> _PROBLEM_:
Where "return" occurs in a line of the entries below, copy that line.

Source texts of formatted documents:
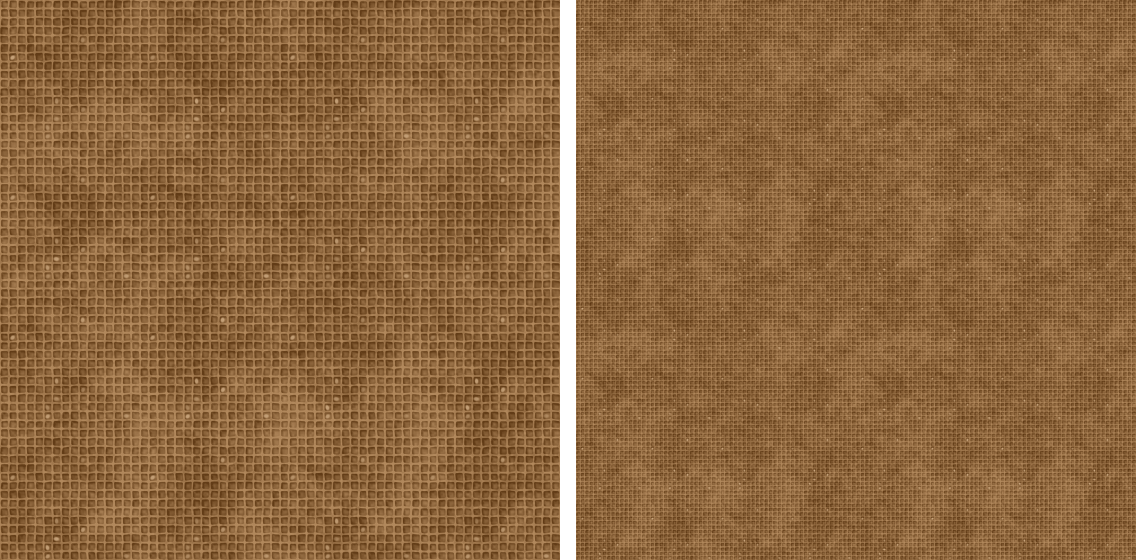
Left: one tile. Right: repeated 2 by 2.
Reproduce this texture procedurally as a WebGL 1 fragment shader.

```glsl
precision highp float;
// Woven brown grid: 64 x 64 rounded pockets between raised, slightly wavy ridges.
// Wobble and pale flecks recur every 16 cells; grain and fading vary over the canvas.
// All noise wraps on whole cells, so the square tiles in both directions.

uniform vec2 u_resolution;

float hash(vec2 p) {
  return fract(sin(dot(p, vec2(127.1, 311.7))) * 43758.5453);
}

// Value noise that wraps after a whole number of lattice steps
float wrapNoise(vec2 p, float period) {
  vec2 i = floor(p);
  vec2 f = fract(p);
  f = f * f * (3.0 - 2.0 * f);
  vec2 a = mod(i, period);
  vec2 b = mod(i + 1.0, period);
  return mix(mix(hash(a), hash(vec2(b.x, a.y)), f.x),
             mix(hash(vec2(a.x, b.y)), hash(b), f.x), f.y);
}

float roundedBox(vec2 p, float halfSize, float radius) {
  vec2 q = abs(p) - halfSize + radius;
  return length(max(q, 0.0)) + min(max(q.x, q.y), 0.0) - radius;
}

void main() {
  const float CELLS = 64.0;
  const float PATCH = 16.0;
  vec2 p = gl_FragCoord.xy / u_resolution * CELLS;
  float pixel = CELLS / min(u_resolution.x, u_resolution.y);

  // Nearly straight grid
  vec2 wobble = vec2(wrapNoise(p, PATCH), wrapNoise(p + 5.0, PATCH)) - 0.5;
  vec2 grid = p + 0.11 * wobble;
  vec2 cell = floor(grid);
  vec2 f = fract(grid) - 0.5;
  vec2 patchCell = mod(cell, PATCH);
  vec2 canvasCell = mod(cell, CELLS);

  // Pocket shape, its size differing a little from cell to cell
  float halfSize = 0.385 + 0.05 * (hash(patchCell + 3.0) - 0.5);
  float d = roundedBox(f, halfSize, 0.15);
  float edge = max(0.07, 0.6 * pixel);
  float pocket = 1.0 - smoothstep(-edge, edge, d);

  // Shade: pockets darken under their upper and left walls, ridges are rounded
  float shadow = smoothstep(0.0, 0.33, max(f.y, -f.x));
  float rim = smoothstep(-0.22, 0.0, d);
  float floorTone = 0.59 - 0.44 * shadow - 0.16 * rim
                  + 0.24 * (hash(patchCell + 11.0) - 0.5);
  float ridgeTone = 0.82 + 0.22 * smoothstep(0.0, 0.11, d);
  float tone = mix(ridgeTone, floorTone, pocket);

  // Fibre grain, then fading over single cells, groups of cells and the canvas
  tone += 0.34 * (wrapNoise(p * 4.0, 4.0 * CELLS) - 0.5);
  tone += 0.30 * (wrapNoise(p * 2.0 + 9.0, 2.0 * PATCH) - 0.5);
  tone += 0.26 * (wrapNoise(p * 0.5 + 3.0, 0.5 * CELLS) - 0.5);
  tone += 0.24 * (wrapNoise(p / 4.0 + 6.0, PATCH / 4.0) - 0.5);
  tone += 0.24 * (wrapNoise(p / 8.0, CELLS / 8.0) - 0.5);
  vec3 darkBrown = vec3(0.42, 0.27, 0.12);
  vec3 lightTan = vec3(0.66, 0.50, 0.33);
  vec3 color = mix(darkBrown, lightTan, clamp(tone, -0.15, 1.15));

  // Pale, soft, tilted flecks lodged in a few pockets, some of them worn away
  float angle = 6.2832 * hash(patchCell + 23.0);
  float c = cos(angle);
  float s = sin(angle);
  vec2 tilted = mat2(c, s, -s, c) * (f + 0.06);
  float fleckDistance = length(tilted * vec2(1.0, 1.4)) - 0.28;
  float fleck = 1.0 - smoothstep(-0.14, 0.1 + pixel * 0.3, fleckDistance);
  fleck *= step(0.965, hash(patchCell + 7.0));
  fleck *= 0.35 + 0.55 * hash(canvasCell + 31.0);
  color = mix(color, vec3(0.80, 0.66, 0.50), fleck);

  gl_FragColor = vec4(color, 1.0);
}
```
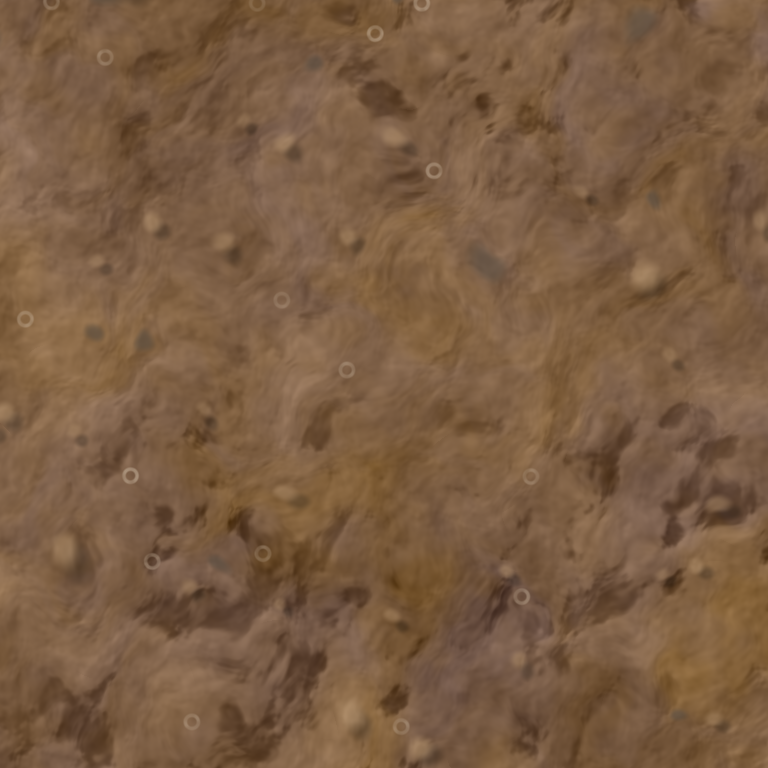
A WebGL 2 fragment shader for this texture:

```glsl
#version 300 es
precision highp float;
uniform vec2 u_resolution;
out vec4 fragColor;

const vec3 DARK_SOIL = vec3(0.34, 0.23, 0.13);
const vec3 PALE_SOIL = vec3(0.60, 0.47, 0.35);
const vec3 OCHRE_SHIFT = vec3(0.012, 0.002, -0.035);
const vec3 PEBBLE = vec3(0.69, 0.56, 0.42);
const vec3 SLATE = vec3(0.34, 0.30, 0.26);
const vec3 GLINT = vec3(0.76, 0.68, 0.59);

float hash(vec2 cell, float seed) {
  vec3 v = fract(vec3(cell.xyx + seed * 17.3) * vec3(0.1031, 0.1030, 0.0973));
  v += dot(v, v.yzx + 33.33);
  return fract((v.x + v.y) * v.z);
}

// Smooth value noise from -1 to 1
float noise(vec2 p, float seed) {
  vec2 i = floor(p), f = fract(p);
  f = f * f * f * (f * (f * 6.0 - 15.0) + 10.0);
  float low = mix(hash(i, seed), hash(i + vec2(1, 0), seed), f.x);
  float high = mix(hash(i + vec2(0, 1), seed), hash(i + vec2(1, 1), seed), f.x);
  return mix(low, high, f.y) * 2.0 - 1.0;
}

float fbm(vec2 p, int octaves, float seed) {
  float sum = 0.0, amplitude = 0.5;
  for (int i = 0; i < octaves; i++) {
    sum += amplitude * noise(p, seed + float(i));
    p = mat2(1.6, 1.2, -1.2, 1.6) * p + 5.7;
    amplitude *= 0.5;
  }
  return sum;
}

// Distance to the nearest scattered point, and that point's random value
vec2 scatter(vec2 p, float cells, float density, float seed) {
  vec2 base = floor(p * cells);
  vec2 nearest = vec2(1.0, 0.0);
  for (int y = -1; y <= 1; y++) {
    for (int x = -1; x <= 1; x++) {
      vec2 cell = base + vec2(x, y);
      if (hash(cell, seed) > density) continue;
      vec2 jitter = vec2(hash(cell, seed + 1.0), hash(cell, seed + 2.0));
      float d = length(p - (cell + jitter) / cells);
      if (d < nearest.x) nearest = vec2(d, hash(cell, seed + 3.0));
    }
  }
  return nearest;
}

// Soft-edged lump; size varies from point to point
float lump(vec2 point, float minRadius, float maxRadius) {
  float radius = mix(minRadius, maxRadius, point.y * point.y);
  return 1.0 - smoothstep(radius * 0.25, radius, point.x);
}

float ring(vec2 point, float radius, float width, float pixel) {
  return 1.0 - smoothstep(width * 0.3, width + pixel, abs(point.x - radius));
}

// Soil surface stretched along a falling diagonal
float surfaceHeight(vec2 p) {
  vec2 q = mat2(0.8, 0.6, -0.6, 0.8) * p;
  return fbm(q * vec2(25.0, 18.0), 4, 3.0);
}

void main() {
  float side = min(u_resolution.x, u_resolution.y);
  vec2 p = gl_FragCoord.xy / side;
  float pixel = 1.0 / side;
  vec2 bend = vec2(fbm(p * 9.0, 3, 11.0), fbm(p * 9.0, 3, 21.0));
  vec2 warped = p + 0.035 * bend;

  // Broad mottling, clumps and fine grain
  float broad = fbm(p * 4.0 + bend * 0.4, 3, 31.0);
  float clumps = fbm(warped * 13.0, 4, 41.0);
  float grain = fbm(p * 65.0, 2, 51.0);
  float tone = 0.495 + 0.08 * broad + 0.08 * clumps + 0.04 * grain;

  // Slanting light over the crumbled surface
  float height = surfaceHeight(warped);
  float relief = height - surfaceHeight(warped + vec2(-0.004, 0.005));
  tone += 0.13 * relief;

  // Shaded hollows, gathered into patches
  float patches = smoothstep(-0.3, 0.3, fbm(p * 3.5, 2, 61.0));
  float hollows = smoothstep(0.08, 0.5, -height);
  tone -= hollows * mix(0.04, 0.15, patches);
  vec2 crumb = scatter(warped, 24.0, 0.45, 71.0);
  tone += 0.05 * lump(crumb, 0.008, 0.022) * (crumb.y - 0.35);

  // Soil colour drifting between ochre and grey
  float shade = max((tone - DARK_SOIL.r) / (PALE_SOIL.r - DARK_SOIL.r), -0.6);
  vec3 color = mix(DARK_SOIL, PALE_SOIL, shade);
  color += OCHRE_SHIFT * 2.0 * fbm(p * 6.0 + bend, 3, 81.0);

  // Dull slate stains and pale half-buried pebbles
  vec2 stain = scatter(warped, 6.0, 0.28, 91.0);
  color = mix(color, SLATE, 0.55 * lump(stain, 0.015, 0.035));
  vec2 stone = scatter(p + 0.02 * bend, 9.0, 0.3, 101.0);
  vec2 shadow = scatter(p + 0.02 * bend + vec2(-0.012, 0.012), 9.0, 0.3, 101.0);
  color *= 1.0 - 0.22 * lump(shadow, 0.012, 0.028);
  color = mix(color, PEBBLE + 0.12 * relief, mix(0.35, 0.75, stone.y) * lump(stone, 0.013, 0.028));

  // Tiny bright rings
  vec2 bead = scatter(p, 8.0, 0.25, 111.0);
  float glow = mix(0.2, 0.7, bead.y) * (0.75 + 0.25 * noise(p * 140.0, 121.0));
  color = mix(color, GLINT, glow * ring(bead, 0.0085, 0.0025, pixel));

  fragColor = vec4(clamp(color, 0.0, 1.0), 1.0);
}
```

> _RESULT OF THIS EXERCISE_:
  return fract(sin(dot(p, vec2(127.1, 311.7))) * 43758.5453);
  return mix(mix(hash(a), hash(vec2(b.x, a.y)), f.x),
  return length(max(q, 0.0)) + min(max(q.x, q.y), 0.0) - radius;
  return fract((v.x + v.y) * v.z);
  return mix(low, high, f.y) * 2.0 - 1.0;
  return sum;
  return nearest;
  return 1.0 - smoothstep(radius * 0.25, radius, point.x);
  return 1.0 - smoothstep(width * 0.3, width + pixel, abs(point.x - radius));
  return fbm(q * vec2(25.0, 18.0), 4, 3.0);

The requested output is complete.